Toto plays a key role in The Wizard of Oz. L. Frank Baum emphasizes the dreariness of Dorothy's life in Kansas and describes Toto as the only thing that brings her joy. Toto is the focus of the conflict between Dorothy and Miss Gulch and the reason Dorothy is caught in the storm that takes her to Oz. In Oz, Toto is the one who reveals the Wizard of Oz to be a fraud, but he also causes Dorothy to miss her return balloon flight. Given the prominent role Toto plays in the story, it is surprising that Henry Littlefield does not include Toto in his analysis of the parallels between the Populist movement and The Wonderful Wizard of Oz. Littlefield makes only one passing reference to Dorothy's dog in his article "The Wizard of Oz: Parable on Populism".  In his 1971 book The Winning of the Midwest, Richard Jensen filled that void by pointing out that the name Toto was likely a reference to prohibitionists (that is, "teetotalers") who were important allies of the Populists in the free silver coalition.  Michael Patrick Hearn, who argues that Baum did not intend to write a Populist allegory, points out that people on the Great Plains often had pets for companions. Toto was a popular name for dogs in the 19th century and was also a popular nickname for young boys in France at that time. 
Most of the spiritual interpretations of The Wizard of Oz see Toto only in terms of his relationship to Dorothy. In his Zen Buddhist interpretation of The Wizard of Oz, Joey Green points out that Toto is the only one who loves Dorothy unconditionally, but Dorothy invites trouble by allowing Toto to run through Miss Gulch's garden in an effort to get Aunt Em and Uncle Henry to take notice of her. Darren John Main in his New Age interpretation of The Wizard of Oz argues that Toto is an extension of Dorothy's character. Toto represents the creative part of the soul that may lead us into trouble but also uncovers important lessons. As he puts it, "Toto has one major function—to rock Dorothy's world."  In his Christian interpretation, Samuel Bousky suggests that Toto represents something more profound. He argues that Dorothy represents the spirit of humankind while Toto represents the physical body. Toto comes from the Latin Totum, which means whole. Together these two characters represent the whole of humanity. 

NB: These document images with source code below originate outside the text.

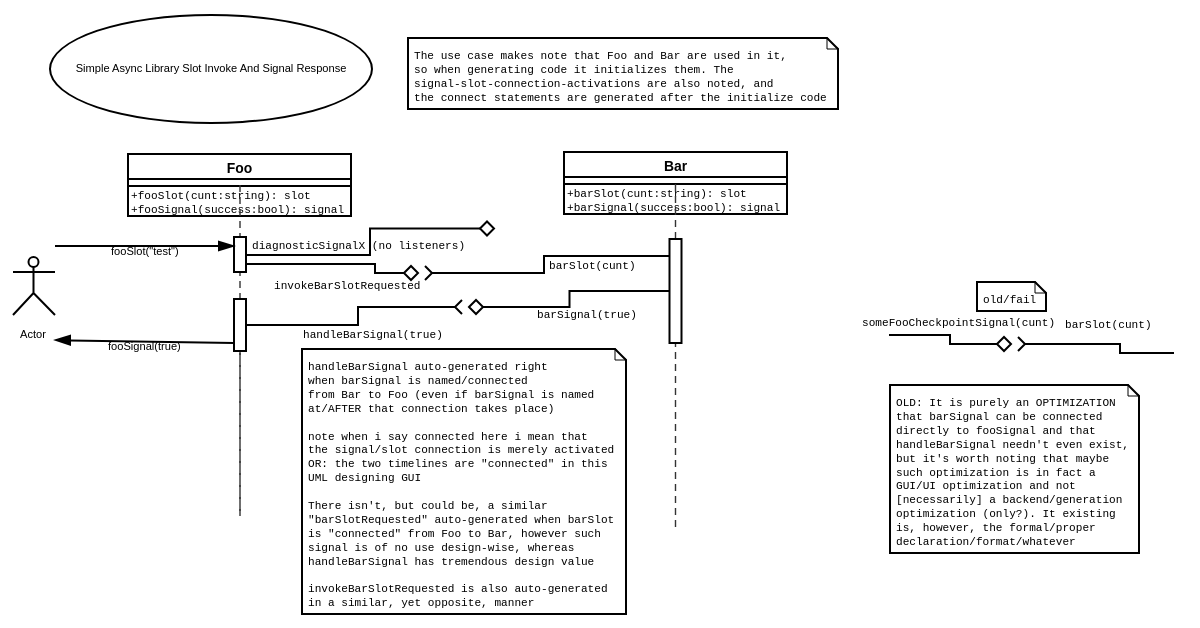
<!DOCTYPE html>
<html lang="en">
<head>
<meta charset="utf-8">
<title>Simple Async Library Slot Invoke And Signal Response</title>
<style>
:root {
  --ink: #000;
  --paper: #fff;
  --lifeline: #333;
  --line: 13.9px;
  --mono: "Liberation Mono", monospace;
  --sans: "Liberation Sans", sans-serif;
}
* { box-sizing: border-box; margin: 0; padding: 0; }
html, body { width: 1200px; height: 628px; overflow: hidden; background: var(--paper); }
.diagram {
  position: relative; width: 1200px; height: 628px; overflow: hidden;
  color: var(--ink); font: 11.1px/var(--line) var(--mono);
}
.wires { position: absolute; inset: 0; width: 1200px; height: 628px; }
.stroke { fill: none; stroke: var(--ink); stroke-width: 2; }
.solid { fill: var(--ink); }
.box { fill: var(--paper); stroke: var(--ink); stroke-width: 2; }
.lifeline { stroke: var(--lifeline); stroke-width: 1.4; stroke-dasharray: 7 5; }

.use-case {
  position: absolute; left: 49px; top: 14px; width: 324px; height: 110px;
  display: flex; align-items: center; justify-content: center;
  border: 2px solid var(--ink); border-radius: 50%;
  font-family: var(--sans); white-space: nowrap;
}

.class {
  position: absolute; width: 225px; height: 64px;
  display: grid; grid-template-rows: 23px 7px 1fr;
  border: 2px solid var(--ink); background: var(--paper);
}
.class h2 { font: bold 13.9px/27px var(--sans); text-align: center; }
.class .attributes { border: solid var(--ink); border-width: 2px 0; height: 9px; }
.class .methods { padding: 5px 0 0 2px; white-space: pre; list-style: none; }
.foo { left: 127px; top: 153px; }
.bar { left: 563px; top: 151px; }

.note {
  position: absolute; padding: 11px 5px 0;
  border: 2px solid var(--ink); background: var(--paper); white-space: pre;
}
.note p + p { margin-top: var(--line); }
.fold { position: absolute; top: -2px; right: -2px; width: 14px; height: 14px; }
.note-usage { left: 407px; top: 37px; width: 432px; height: 73px; }
.note-handler { left: 301px; top: 348px; width: 326px; height: 267px; }
.note-status { left: 976px; top: 281px; width: 71px; height: 31px; }
.note-old { left: 889px; top: 384px; width: 251px; height: 170px; }

.label { position: absolute; white-space: pre; }
.message { font-family: var(--sans); }
</style>
</head>
<body>
<main class="diagram">
  <h1 class="use-case" style="font-size:11.1px;font-weight:400">Simple Async Library Slot Invoke And Signal Response</h1>

  <section class="class foo">
    <h2>Foo</h2>
    <div class="attributes"></div>
    <ul class="methods"><li>+fooSlot(cunt:string): slot</li><li>+fooSignal(success:bool): signal</li></ul>
  </section>

  <section class="class bar">
    <h2>Bar</h2>
    <div class="attributes"></div>
    <ul class="methods"><li>+barSlot(cunt:string): slot</li><li>+barSignal(success:bool): signal</li></ul>
  </section>

  <svg class="wires" viewBox="0 0 1200 628" aria-hidden="true">
    <defs>
      <polygon id="diamond" class="box" points="-7,0 0,-7 7,0 0,7"/>
      <polyline id="socket" class="stroke" points="-7,-7 0,0 -7,7"/>
      <g id="corner">
        <polygon points="2,0 14,0 14,12" fill="#fff"/>
        <path d="M2 1V12H13" fill="none" stroke="#000"/>
        <path d="M0 1H2L13 12V14" fill="none" stroke="#000" stroke-width="2"/>
      </g>
    </defs>

    <g id="lifelines">
      <line class="lifeline" x1="240" y1="185" x2="240" y2="516"/>
      <line class="lifeline" x1="240" y1="351" x2="240" y2="516" stroke-dashoffset="3"/>
      <line class="lifeline" x1="675.5" y1="184" x2="675.5" y2="528"/>
    </g>

    <g id="activations">
      <rect class="box" x="234" y="237" width="12" height="35"/>
      <rect class="box" x="234" y="299" width="12" height="52"/>
      <rect class="box" x="669.5" y="239" width="12" height="104"/>
    </g>

    <g id="actor">
      <circle class="stroke" cx="33.5" cy="262" r="5"/>
      <path class="stroke" d="M33.5 267V293M13 272H55M13 315L33.5 293L55 315"/>
    </g>

    <g id="messages">
      <line class="stroke" x1="55" y1="246" x2="220" y2="246"/>
      <polygon class="solid" points="218,240.5 236,246 218,251.5"/>
      <line class="stroke" x1="234" y1="343" x2="70" y2="340.5"/>
      <polygon class="solid" points="53,340 71,334.5 71,346"/>
    </g>

    <g id="connections">
      <path class="stroke" d="M247 255H370V228.5H480"/>
      <use href="#diamond" x="487" y="228.5"/>
      <path class="stroke" d="M247 264H375V273H404M432 273H544V256H669"/>
      <use href="#diamond" x="411" y="273"/>
      <use href="#socket" x="432" y="273"/>
      <path class="stroke" d="M247 325H358V307H455M483 307H569.5V291H669"/>
      <use href="#socket" transform="translate(455 307) scale(-1 1)"/>
      <use href="#diamond" x="476" y="307"/>
      <path class="stroke" d="M889 335H950V344H997M1025 344H1120V353H1174"/>
      <use href="#diamond" x="1004" y="344"/>
      <use href="#socket" x="1025" y="344"/>
    </g>
  </svg>

  <span class="label message" style="left:20px;top:328px">Actor</span>
  <span class="label message" style="left:111px;top:245px">fooSlot("test")</span>
  <span class="label message" style="left:108px;top:340px">fooSignal(true)</span>
  <span class="label" style="left:252px;top:240px">diagnosticSignalX (no listeners)</span>
  <span class="label" style="left:274px;top:280px">invokeBarSlotRequested</span>
  <span class="label" style="left:549px;top:260px">barSlot(cunt)</span>
  <span class="label" style="left:537px;top:309px">barSignal(true)</span>
  <span class="label" style="left:303px;top:329px">handleBarSignal(true)</span>
  <span class="label" style="left:862px;top:317px">someFooCheckpointSignal(cunt)</span>
  <span class="label" style="left:1065px;top:319px">barSlot(cunt)</span>

  <aside class="note note-usage"><svg class="fold" viewBox="0 0 14 14"><use href="#corner"/></svg><p>The use case makes note that Foo and Bar are used in it,
so when generating code it initializes them. The
signal-slot-connection-activations are also noted, and
the connect statements are generated after the initialize code</p></aside>

  <aside class="note note-handler"><svg class="fold" viewBox="0 0 14 14"><use href="#corner"/></svg><p>handleBarSignal auto-generated right
when barSignal is named/connected
from Bar to Foo (even if barSignal is named
at/AFTER that connection takes place)</p><p>note when i say connected here i mean that
the signal/slot connection is merely activated
OR: the two timelines are "connected" in this
UML designing GUI</p><p>There isn't, but could be, a similar
"barSlotRequested" auto-generated when barSlot
is "connected" from Foo to Bar, however such
signal is of no use design-wise, whereas
handleBarSignal has tremendous design value</p><p>invokeBarSlotRequested is also auto-generated
in a similar, yet opposite, manner</p></aside>

  <aside class="note note-status"><svg class="fold" viewBox="0 0 14 14"><use href="#corner"/></svg><p>old/fail</p></aside>

  <aside class="note note-old"><svg class="fold" viewBox="0 0 14 14"><use href="#corner"/></svg><p>OLD: It is purely an OPTIMIZATION
that barSignal can be connected
directly to fooSignal and that
handleBarSignal needn't even exist,
but it's worth noting that maybe
such optimization is in fact a
GUI/UI optimization and not
[necessarily] a backend/generation
optimization (only?). It existing
is, however, the formal/proper
declaration/format/whatever</p></aside>
</main>
</body>
</html>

Hearn speculates that Baum intended for Toto to be a mongrel. W.W. Denslow, the original illustrator for The Wonderful Wizard of Oz, drew Toto as a terrier. When casting the 1939 movie, MGM took pains to find a dog that looked like Denslow's drawings. A cairn terrier named Terry was chosen to play the part of Toto.  And if you think Toto was universally loved, think again. In his book on The Wizard of Oz Salman Rushdie confesses, "I couldn't stand Toto. I still can't." He refers to Toto as "that yapping hairpiece of a creature, that meddlesome rug! (I should point out that I felt this way about Toto even when I still had hair of my own.)"